I had sorted the fancy backlit bottles so now for the key light which was another Elinchrom Ranger with my old favourite and super versatile modifier the Chimera Medium soft box, just off to the left of the camera, I took my shallow bank with me this time as it is good in tight spots.

So that was that, except that the narrow tunnel behind the subject was simply too dark.
Together with Nigel, my assistant on the shoot, we tried to place the light in many places and no matter what we did, we could not get it right without causing flare a hotspot or some other undesirable side effect, so with time rapidly running out I placed the fourth Ranger head on light stand with a kill spill pointing back towards the subject, ultimately there was the need for some post production on this, but by spinning the light stand with one leg toward the camera it meant we only had to clone one leg out, not two.

So the CEO came down and the shoot was over in just a couple of minutes.

Lighting one element at a time is so important, shooting tethered (this time with my Phase One P45+) enabled me to fine tune every element of the lighting.
Working with my Gitzo tripod with my geared Manfrotto 405 head meant the composition was finely considered and adjusted degree by degree by fingertip control, and with the camera mounted on a tripod it means I can get out from behind the camera and really interact with the sitter.

We left the cellar rather covered in dust but very happy with the result, which we toasted with a glass of what we had been photographing.

Well, the job should have some compensations.


Anders C. Madsen said...

Beautiful colors - I never thought of champagne as being orange.

Considering the amount of light stripes here and a visible light stand there I really see the value of something I learned from some bald British guy in Bruxelles last year: Make sure you get a shot of the empty scene without any disturbances for your retouch session! ;)

Drew Gardner said...

Hey Andres!

A good point well made, though real life as I'm finding is not always perfect.

Great to hear from you.



Andy said...

Great shot!
I was wondering how the bottles were lit, until i read further and saw the diagram too.
Nice tones indeed - real or not, i like it!

Smudge Chris said...

Great diagram, really shows how you managed to nail the shot.

Thanks for sharing

Drew Gardner said...

Thanks Chris and Andy,

The aim of the diagram is to make it possible for anyone replicate what I have done.



Fredrik said...

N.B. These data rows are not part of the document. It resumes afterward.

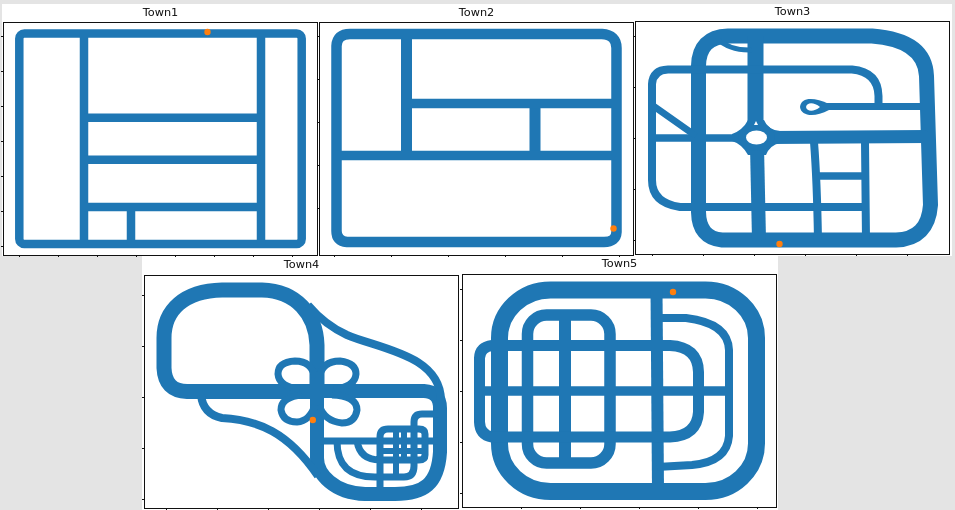
<!DOCTYPE html>
<html lang="en">
<head>
<meta charset="utf-8">
<title>Town road maps</title>
<style>
:root{--page:#e4e4e4;--sheet:#fff;--road:#1f77b4;--marker:#ff7f0e;--ink:#111}
*{box-sizing:border-box}
html,body{margin:0;height:100%;overflow:hidden}
.board{position:relative;width:955px;height:510px;background:var(--page);overflow:hidden}
.sheet{position:absolute;background:var(--sheet)}
.sheet-top{left:2px;top:4px;width:950px;height:252px}
.sheet-bottom{left:142px;top:256px;width:636px;height:254px}
.plot{position:absolute;margin:0;width:315px}
.plot figcaption{position:absolute;left:0;top:-18px;width:100%;text-align:center;font:11.3px/16px "DejaVu Sans",sans-serif;color:var(--ink)}
.plot svg{display:block;width:315px;height:234px;overflow:visible}
.town1{left:3px;top:22px}
.town2{left:319px;top:22px}
.town3{left:635px;top:21px}
.town4{left:144px;top:275px}
.town5{left:462px;top:274px}
.town3 figcaption,.town1 figcaption,.town2 figcaption{top:-17px}
.frame{fill:none;stroke:var(--ink);stroke-width:1}
.tick{stroke:var(--ink);stroke-width:2;fill:none}
.roads{fill:none;stroke:var(--road);stroke-linejoin:round}
.island{fill:var(--sheet);stroke:none}
.solid{fill:var(--road);stroke:none}
.marker{fill:var(--marker)}
</style>
</head>
<body>
<main class="board">
<div class="sheet sheet-top"></div>
<div class="sheet sheet-bottom"></div>

<figure class="plot town1">
<figcaption>Town1</figcaption>
<svg viewBox="3 22 315 234" role="img" aria-label="Road map of Town1">
<path class="tick" stroke-dasharray="1 34" d="M2 36V250"/>
<path class="tick" stroke-dasharray="1 38" d="M19 256H310"/>
<rect class="frame" x="3.5" y="22.5" width="314" height="233"/>
<g class="roads" stroke-width="8.5">
<rect x="19.3" y="33.5" width="282.4" height="210.5" rx="5"/>
<path d="M84 33V244M261 33V244M131 207V244"/>
<path d="M84 117.7H261M84 159.7H261M84 207H261"/>
</g>
<circle class="marker" cx="207.500" cy="32" r="3.2"/>
</svg>
</figure>

<figure class="plot town2">
<figcaption>Town2</figcaption>
<svg viewBox="319 22 315 234" role="img" aria-label="Road map of Town2">
<path class="tick" stroke-dasharray="1 42" d="M318 36V250"/>
<path class="tick" stroke-dasharray="1 56" d="M334 256H630"/>
<rect class="frame" x="319.500" y="22.500" width="314" height="233"/>
<g class="roads" stroke-width="10">
<path stroke-width="10.5" d="M336.500 46Q337 34 350 34H602Q616.500 35 616.500 48V232Q616 242 604 242H347Q336.500 241 336.500 231Z"/>
<path d="M406.500 34V155M535 103V155" stroke-width="11"/>
<path d="M406 103.500H617M336 155.500H617" stroke-width="9.500"/>
</g>
<circle class="marker" cx="613.500" cy="228.500" r="3.2"/>
</svg>
</figure>

<figure class="plot town3">
<figcaption>Town3</figcaption>
<svg viewBox="635 21 315 234" role="img" aria-label="Road map of Town3">
<path class="tick" stroke-dasharray="1 50" d="M634 36V250"/>
<path class="tick" stroke-dasharray="1 50" d="M652 255H945"/>
<rect class="frame" x="635.500" y="21.500" width="314" height="233"/>
<g class="roads" stroke-width="8">
<path stroke-width="15" d="M698.500 66Q699 37 728 36H872Q925 40 926.500 76L930.500 205Q928 239 896 240H722Q699 238 698.500 212Z"/>
<path stroke-width="16" d="M755.500 36V128"/>
<path stroke-width="14" d="M757 146L759 240"/>
<path stroke-width="13" d="M770 137.500L928 136.500"/>
<path stroke-width="7.500" d="M652 138H745"/>
<path d="M866 207H680Q652 203 652 180V84Q653 70 668 69.500H852Q878 72 878.500 96V106"/>
<path stroke-width="7" d="M820 106.500H925M652 105L696 136"/>
<path stroke-width="5" d="M716 38Q730 51 752 50"/>
<path d="M814 142Q817 180 818 240M865 142L866 240"/>
<path stroke-width="7.500" d="M817 176H866"/>
<path class="solid" d="M732 141Q742 144 748 155L766 155Q770 145 780 143L780 131Q768 130 764 120H748Q743 130 732 134Z"/>
<ellipse class="solid" cx="756.500" cy="137" rx="18" ry="14"/>
<ellipse class="island" cx="756.500" cy="137.500" rx="10.500" ry="7"/>
<path class="island" d="M754 125L756 121L758 125Z"/>
<path class="solid" d="M800 107C801 97 814 97 829 104V110C814 118 801 116 800 107Z"/>
<path class="island" d="M806 107C807 102 814 102 820 107C814 112 807 112 806 107Z"/>
</g>
<circle class="marker" cx="779.500" cy="244" r="3.2"/>
</svg>
</figure>

<figure class="plot town4">
<figcaption>Town4</figcaption>
<svg viewBox="144 275 315 234" role="img" aria-label="Road map of Town4">
<path class="tick" stroke-dasharray="1 50" d="M143 295V505"/>
<path class="tick" stroke-dasharray="1 50" d="M166 509H450"/>
<rect class="frame" x="144.500" y="275.500" width="314" height="233"/>
<g class="roads" stroke-width="8">
<path stroke-width="15" d="M317 391V345C316 314 296 291 262 290H222C184 291 164 310 164 338V368Q165 391 187 391.500H317"/>
<path stroke-width="14" d="M317 391H424Q440 392 440 408V452C438 484 424 494 395 494H365C334 493 317 474 317 458V391"/>
<path d="M308 305Q325 325 347 335C380 349 440 355 441 400"/>
<path d="M201 395Q203 414 222 418C258 420 288 432 318 476"/>
<g stroke-width="7">
<path d="M315 378Q312 361 295 361Q278 362 278 374Q279 387 300 389M319 378Q322 361 340 361Q356 363 356 374Q355 387 334 389"/>
<path d="M302 395Q281 397 281 410Q283 422 297 422Q310 421 315 405M332 395Q357 396 357 410Q355 423 342 423Q324 421 319 405"/>
</g>
<g stroke-width="7">
<path d="M320 441H438"/>
<path d="M337 441C337 466 350 477 375 477H404Q414 477 414 466V422Q414 414 422 414H438"/>
<path d="M357 441Q360 460 380 460H419Q425 460 425 455V434Q425 429 419 429H388Q380 429 380 437V490"/>
<path d="M396 429V477M380 451H425M404 429V460" stroke-width="6"/>
</g>
</g>
<circle class="marker" cx="312.800" cy="420" r="3.2"/>
</svg>
</figure>

<figure class="plot town5">
<figcaption>Town5</figcaption>
<svg viewBox="462 274 315 234" role="img" aria-label="Road map of Town5">
<path class="tick" stroke-dasharray="1 50" d="M461 289V500"/>
<path class="tick" stroke-dasharray="1 58" d="M521 508H770"/>
<rect class="frame" x="462.500" y="274.500" width="314" height="233"/>
<g class="roads" stroke-width="11">
<rect stroke-width="17" x="499.500" y="290" width="257" height="201.500" rx="51" ry="48"/>
<path stroke-width="12" d="M656.500 290L658 491"/>
<rect stroke-width="11.500" x="527.500" y="315" width="82.500" height="148" rx="19"/>
<path stroke-width="12" d="M565 315V463"/>
<path d="M492 345.500H670Q698 347 698.500 372V412Q697 436 670 437H492Q480 435 479.500 422V358Q480 347 492 345.500Z"/>
<path stroke-width="9.500" d="M479 391H729"/>
<path stroke-width="8" d="M657 318H686Q728 323 729 350V436Q727 462 692 465L657 467"/>
</g>
<circle class="marker" cx="673" cy="292" r="3.2"/>
</svg>
</figure>
</main>
</body>
</html>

Thank you for a very instructional blog post, Drew! It always interesting to see a lighting diagram along with the picture, and especially with such a great pic as this! And some fun facts about the champagne are also welcome! I hope to see more posts like this in the future!

But is the direction of the eyes of Frederic intentional? I would assume it would be best if he either looked at the bottle or at the camera.

Drew Gardner said...

Hi Frederik,

Thanks for the comment, a pleasure to share the technique.

Pleased you picked up on his expression.

I do have other versions where he is looking straight into the camera but for some reason I favour this one because of the slightly uneasy slight smile expression and that he is looking away from camera.

A little more unconventional all round.

I'm not sure why I prefer this one, I just do.



Raul Kling said...

Great idea and excellent execution! Thanks for sharing both the image and the diagram.


Drew Gardner said...

Hi Raul,

Thank you for the comment

The lighting plan has gone down so well I will post another soon